WORK TO BE COMPLETED ▸ Write the entries out again in full and unchanged, dropping every image.

THE INPUT ▸
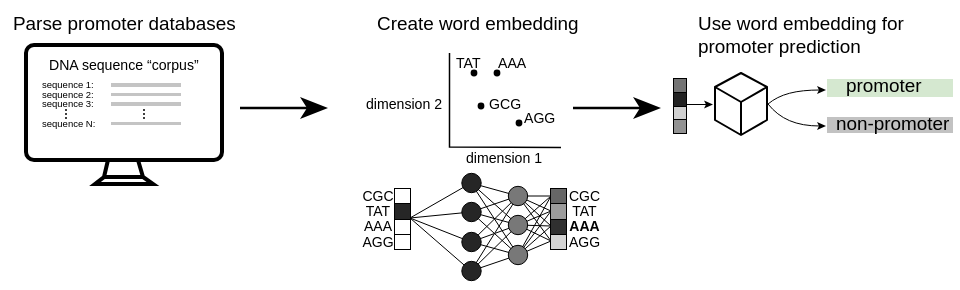
<!DOCTYPE html>
<html lang="en">
<head>
<meta charset="utf-8">
<title>Promoter prediction with word embeddings</title>
<style>
:root {
  --ink: #000;
  --paper: #fff;
  --rule: #c4c4c4;
  --node-dark: #262626;
  --node-mid: #787878;
  --yes: #d5e8d0;
  --no: #c2c2c2;
}
* { box-sizing: border-box; margin: 0; padding: 0; }
html, body { overflow: hidden; background: var(--paper); }
.workflow {
  position: relative; width: 960px; height: 290px; overflow: hidden;
  background: var(--paper); color: var(--ink);
  font: 14px/1 "Liberation Sans", Arial, sans-serif;
}
.drawing { position: absolute; inset: 0; }
h2 { position: absolute; top: 12px; font-size: 18.9px; line-height: 23px; font-weight: 400; white-space: nowrap; }
.title-parse { left: 13px; }
.title-embed { left: 377px; }
.title-predict { left: 698px; }

.corpus { position: absolute; left: 27px; top: 58px; width: 195px; }
.corpus h3 { padding-left: 22px; font-size: 14.1px; font-weight: 400; white-space: nowrap; }
.sequences {
  display: grid; grid-template-columns: 69px 70px;
  grid-template-rows: 9.5px 9.5px 9.5px 10px 9.5px;
  align-items: center; padding: 8px 0 0 15px; font-size: 9.5px; white-space: nowrap;
}
.sequences i { height: 3.4px; background: var(--rule); }
.dots { display: flex; flex-direction: column; align-items: center; gap: 2px; }
.dots b { width: 2px; height: 2px; border-radius: 50%; background: var(--ink); }
.dots.names { padding-right: 21px; }
.dots.bars { padding-right: 4px; }

.label { position: absolute; white-space: nowrap; font-size: 14.1px; }
.words { position: absolute; top: 188px; display: grid; grid-auto-rows: 15.3px; align-items: center; font-size: 14px; white-space: nowrap; }
.words.input { left: 362px; width: 32px; justify-items: center; }
.words.output { left: 568px; width: 33px; justify-items: center; }
.cells { position: absolute; display: flex; flex-direction: column; border: 1px solid var(--ink); }
.cells span { flex: 1; background: var(--tone, var(--paper)); }
.cells span + span { border-top: 1px solid var(--ink); }
.cells.input { left: 394px; top: 188px; width: 17px; height: 62px; }
.cells.output { left: 550px; top: 188px; width: 17px; height: 62px; }
.cells.vector { left: 673px; top: 78px; width: 14px; height: 56px; }

.classes { position: absolute; left: 827px; top: 79px; width: 126px; display: grid; grid-template-rows: 18px 16px; row-gap: 20px; font-size: 18.9px; }
.classes p { display: flex; align-items: center; white-space: nowrap; }
.promoter { background: var(--yes); padding: 0 0 3px 19px; }
.non-promoter { background: var(--no); padding: 0 0 2px 9px; }
</style>
</head>
<body>
<main class="workflow">
  <svg class="drawing" width="960" height="290" viewBox="0 0 960 290" fill="none" stroke="#000" aria-hidden="true">
    <defs>
      <g id="step-arrow">
        <path d="M0 0H68" stroke-width="2.4"/>
        <path d="M88 0L60 11L67 0L60-11Z" fill="#000" stroke="none"/>
      </g>
      <path id="tip" d="M0 0L-9 4L-7 0L-9-4Z" fill="#000" stroke="none"/>
      <circle id="node" r="9.7"/>
    </defs>

    <g class="monitor" stroke-width="4" stroke-linejoin="round">
      <rect x="26" y="45" width="196" height="115" rx="8"/>
      <path d="M108 160L104 177L95 184H153L143 177L138 160M104 177H143" stroke-linejoin="miter"/>
    </g>

    <use href="#step-arrow" x="240" y="108"/>
    <use href="#step-arrow" x="573" y="108"/>

    <g class="scatter">
      <path d="M449.5 53V147L561 147.5" stroke-width="1.5"/>
      <g fill="#000" stroke="none">
        <circle cx="474" cy="73" r="3.4"/>
        <circle cx="497" cy="73" r="3.4"/>
        <circle cx="481" cy="106" r="3.4"/>
        <circle cx="519" cy="123" r="3.4"/>
      </g>
    </g>

    <g class="network">
      <path class="input-links" d="M471 183L410 218L471 212M471 242L410 218L471 271"/>
      <path class="hidden-links" d="M471 183L518 196L471 212L518 225L471 242L518 255L471 271L518 225L471 183L518 255L471 212M471 242L518 196L471 271"/>
      <path class="output-links" d="M551 196L518 196L551 211L518 225L551 226L518 255L551 241L518 225L551 196L518 255L551 211M551 226L518 196L551 241"/>
      <g fill="#262626">
        <use href="#node" x="471.5" y="183"/>
        <use href="#node" x="471.5" y="212"/>
        <use href="#node" x="471.5" y="242"/>
        <use href="#node" x="471.5" y="271"/>
      </g>
      <g fill="#787878">
        <use href="#node" x="518" y="196"/>
        <use href="#node" x="518" y="225"/>
        <use href="#node" x="518" y="255"/>
      </g>
    </g>

    <g class="classifier">
      <path d="M687 104.5H706"/>
      <use href="#tip" x="713" y="104.5"/>
      <path d="M768 104C780 94 796 90 820 90M768 104C780 119 796 126 820 126"/>
      <use href="#tip" x="826" y="90"/>
      <use href="#tip" x="826" y="126"/>
      <path d="M741 73L767 87V120L741 135L715 120V87ZM715 87L741 102L767 87M741 102V135" stroke-width="2" stroke-linejoin="round"/>
    </g>
  </svg>

  <section>
    <h2 class="title-parse">Parse promoter databases</h2>
    <div class="corpus">
      <h3>DNA sequence “corpus”</h3>
      <div class="sequences">
        <span>sequence 1:</span><i></i>
        <span>sequence 2:</span><i></i>
        <span>sequence 3:</span><i></i>
        <span class="dots names"><b></b><b></b><b></b></span><span class="dots bars"><b></b><b></b><b></b></span>
        <span>sequence N:</span><i></i>
      </div>
    </div>
  </section>

  <section>
    <h2 class="title-embed">Create word embedding</h2>
    <span class="label" style="left:456px;top:56px">TAT</span>
    <span class="label" style="left:498px;top:56px">AAA</span>
    <span class="label" style="left:489px;top:97px">GCG</span>
    <span class="label" style="left:524px;top:111px">AGG</span>
    <span class="label" style="left:366px;top:97px">dimension 2</span>
    <span class="label" style="left:466px;top:151px">dimension 1</span>

    <div class="words input"><span>CGC</span><span>TAT</span><span>AAA</span><span>AGG</span></div>
    <div class="cells input"><span></span><span style="--tone:#262626"></span><span></span><span></span></div>
    <div class="cells output"><span style="--tone:#666"></span><span style="--tone:#9c9c9c"></span><span style="--tone:#303030"></span><span style="--tone:#d4d4d4"></span></div>
    <div class="words output"><span>CGC</span><span>TAT</span><strong>AAA</strong><span>AGG</span></div>
  </section>

  <section>
    <h2 class="title-predict">Use word embedding for<br>promoter prediction</h2>
    <div class="cells vector"><span style="--tone:#747474"></span><span style="--tone:#222"></span><span style="--tone:#d0d0d0"></span><span style="--tone:#929292"></span></div>
    <div class="classes">
      <p class="promoter">promoter</p>
      <p class="non-promoter">non-promoter</p>
    </div>
  </section>
</main>
</body>
</html>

SOLUTION FOR THIS EXERCISE ▸
<!DOCTYPE html>
<html lang="en">
<head>
<meta charset="utf-8">
<title>Promoter prediction with word embeddings</title>
<style>
:root {
  --ink: #000;
  --paper: #fff;
  --rule: #c4c4c4;
  --node-dark: #262626;
  --node-mid: #787878;
  --yes: #d5e8d0;
  --no: #c2c2c2;
}
* { box-sizing: border-box; margin: 0; padding: 0; }
html, body { overflow: hidden; background: var(--paper); }
.workflow {
  position: relative; width: 960px; height: 290px; overflow: hidden;
  background: var(--paper); color: var(--ink);
  font: 14px/1 "Liberation Sans", Arial, sans-serif;
}
.drawing { position: absolute; inset: 0; }
h2 { position: absolute; top: 12px; font-size: 18.9px; line-height: 23px; font-weight: 400; white-space: nowrap; }
.title-parse { left: 13px; }
.title-embed { left: 377px; }
.title-predict { left: 698px; }

.corpus { position: absolute; left: 27px; top: 58px; width: 195px; }
.corpus h3 { padding-left: 22px; font-size: 14.1px; font-weight: 400; white-space: nowrap; }
.sequences {
  display: grid; grid-template-columns: 69px 70px;
  grid-template-rows: 9.5px 9.5px 9.5px 10px 9.5px;
  align-items: center; padding: 8px 0 0 15px; font-size: 9.5px; white-space: nowrap;
}
.sequences i { height: 3.4px; background: var(--rule); }
.dots { display: flex; flex-direction: column; align-items: center; gap: 2px; }
.dots b { width: 2px; height: 2px; border-radius: 50%; background: var(--ink); }
.dots.names { padding-right: 21px; }
.dots.bars { padding-right: 4px; }

.label { position: absolute; white-space: nowrap; font-size: 14.1px; }
.words { position: absolute; top: 188px; display: grid; grid-auto-rows: 15.3px; align-items: center; font-size: 14px; white-space: nowrap; }
.words.input { left: 362px; width: 32px; justify-items: center; }
.words.output { left: 568px; width: 33px; justify-items: center; }
.cells { position: absolute; display: flex; flex-direction: column; border: 1px solid var(--ink); }
.cells span { flex: 1; background: var(--tone, var(--paper)); }
.cells span + span { border-top: 1px solid var(--ink); }
.cells.input { left: 394px; top: 188px; width: 17px; height: 62px; }
.cells.output { left: 550px; top: 188px; width: 17px; height: 62px; }
.cells.vector { left: 673px; top: 78px; width: 14px; height: 56px; }

.classes { position: absolute; left: 827px; top: 79px; width: 126px; display: grid; grid-template-rows: 18px 16px; row-gap: 20px; font-size: 18.9px; }
.classes p { display: flex; align-items: center; white-space: nowrap; }
.promoter { background: var(--yes); padding: 0 0 3px 19px; }
.non-promoter { background: var(--no); padding: 0 0 2px 9px; }
</style>
</head>
<body>
<main class="workflow">
  <svg class="drawing" width="960" height="290" viewBox="0 0 960 290" fill="none" stroke="#000" aria-hidden="true">
    <defs>
      <g id="step-arrow">
        <path d="M0 0H68" stroke-width="2.4"/>
        <path d="M88 0L60 11L67 0L60-11Z" fill="#000" stroke="none"/>
      </g>
      <path id="tip" d="M0 0L-9 4L-7 0L-9-4Z" fill="#000" stroke="none"/>
      <circle id="node" r="9.7"/>
    </defs>

    <g class="monitor" stroke-width="4" stroke-linejoin="round">
      <rect x="26" y="45" width="196" height="115" rx="8"/>
      <path d="M108 160L104 177L95 184H153L143 177L138 160M104 177H143" stroke-linejoin="miter"/>
    </g>

    <use href="#step-arrow" x="240" y="108"/>
    <use href="#step-arrow" x="573" y="108"/>

    <g class="scatter">
      <path d="M449.5 53V147L561 147.5" stroke-width="1.5"/>
      <g fill="#000" stroke="none">
        <circle cx="474" cy="73" r="3.4"/>
        <circle cx="497" cy="73" r="3.4"/>
        <circle cx="481" cy="106" r="3.4"/>
        <circle cx="519" cy="123" r="3.4"/>
      </g>
    </g>

    <g class="network">
      <path class="input-links" d="M471 183L410 218L471 212M471 242L410 218L471 271"/>
      <path class="hidden-links" d="M471 183L518 196L471 212L518 225L471 242L518 255L471 271L518 225L471 183L518 255L471 212M471 242L518 196L471 271"/>
      <path class="output-links" d="M551 196L518 196L551 211L518 225L551 226L518 255L551 241L518 225L551 196L518 255L551 211M551 226L518 196L551 241"/>
      <g fill="#262626">
        <use href="#node" x="471.5" y="183"/>
        <use href="#node" x="471.5" y="212"/>
        <use href="#node" x="471.5" y="242"/>
        <use href="#node" x="471.5" y="271"/>
      </g>
      <g fill="#787878">
        <use href="#node" x="518" y="196"/>
        <use href="#node" x="518" y="225"/>
        <use href="#node" x="518" y="255"/>
      </g>
    </g>

    <g class="classifier">
      <path d="M687 104.5H706"/>
      <use href="#tip" x="713" y="104.5"/>
      <path d="M768 104C780 94 796 90 820 90M768 104C780 119 796 126 820 126"/>
      <use href="#tip" x="826" y="90"/>
      <use href="#tip" x="826" y="126"/>
      <path d="M741 73L767 87V120L741 135L715 120V87ZM715 87L741 102L767 87M741 102V135" stroke-width="2" stroke-linejoin="round"/>
    </g>
  </svg>

  <section>
    <h2 class="title-parse">Parse promoter databases</h2>
    <div class="corpus">
      <h3>DNA sequence “corpus”</h3>
      <div class="sequences">
        <span>sequence 1:</span><i></i>
        <span>sequence 2:</span><i></i>
        <span>sequence 3:</span><i></i>
        <span class="dots names"><b></b><b></b><b></b></span><span class="dots bars"><b></b><b></b><b></b></span>
        <span>sequence N:</span><i></i>
      </div>
    </div>
  </section>

  <section>
    <h2 class="title-embed">Create word embedding</h2>
    <span class="label" style="left:456px;top:56px">TAT</span>
    <span class="label" style="left:498px;top:56px">AAA</span>
    <span class="label" style="left:489px;top:97px">GCG</span>
    <span class="label" style="left:524px;top:111px">AGG</span>
    <span class="label" style="left:366px;top:97px">dimension 2</span>
    <span class="label" style="left:466px;top:151px">dimension 1</span>

    <div class="words input"><span>CGC</span><span>TAT</span><span>AAA</span><span>AGG</span></div>
    <div class="cells input"><span></span><span style="--tone:#262626"></span><span></span><span></span></div>
    <div class="cells output"><span style="--tone:#666"></span><span style="--tone:#9c9c9c"></span><span style="--tone:#303030"></span><span style="--tone:#d4d4d4"></span></div>
    <div class="words output"><span>CGC</span><span>TAT</span><strong>AAA</strong><span>AGG</span></div>
  </section>

  <section>
    <h2 class="title-predict">Use word embedding for<br>promoter prediction</h2>
    <div class="cells vector"><span style="--tone:#747474"></span><span style="--tone:#222"></span><span style="--tone:#d0d0d0"></span><span style="--tone:#929292"></span></div>
    <div class="classes">
      <p class="promoter">promoter</p>
      <p class="non-promoter">non-promoter</p>
    </div>
  </section>
</main>
</body>
</html>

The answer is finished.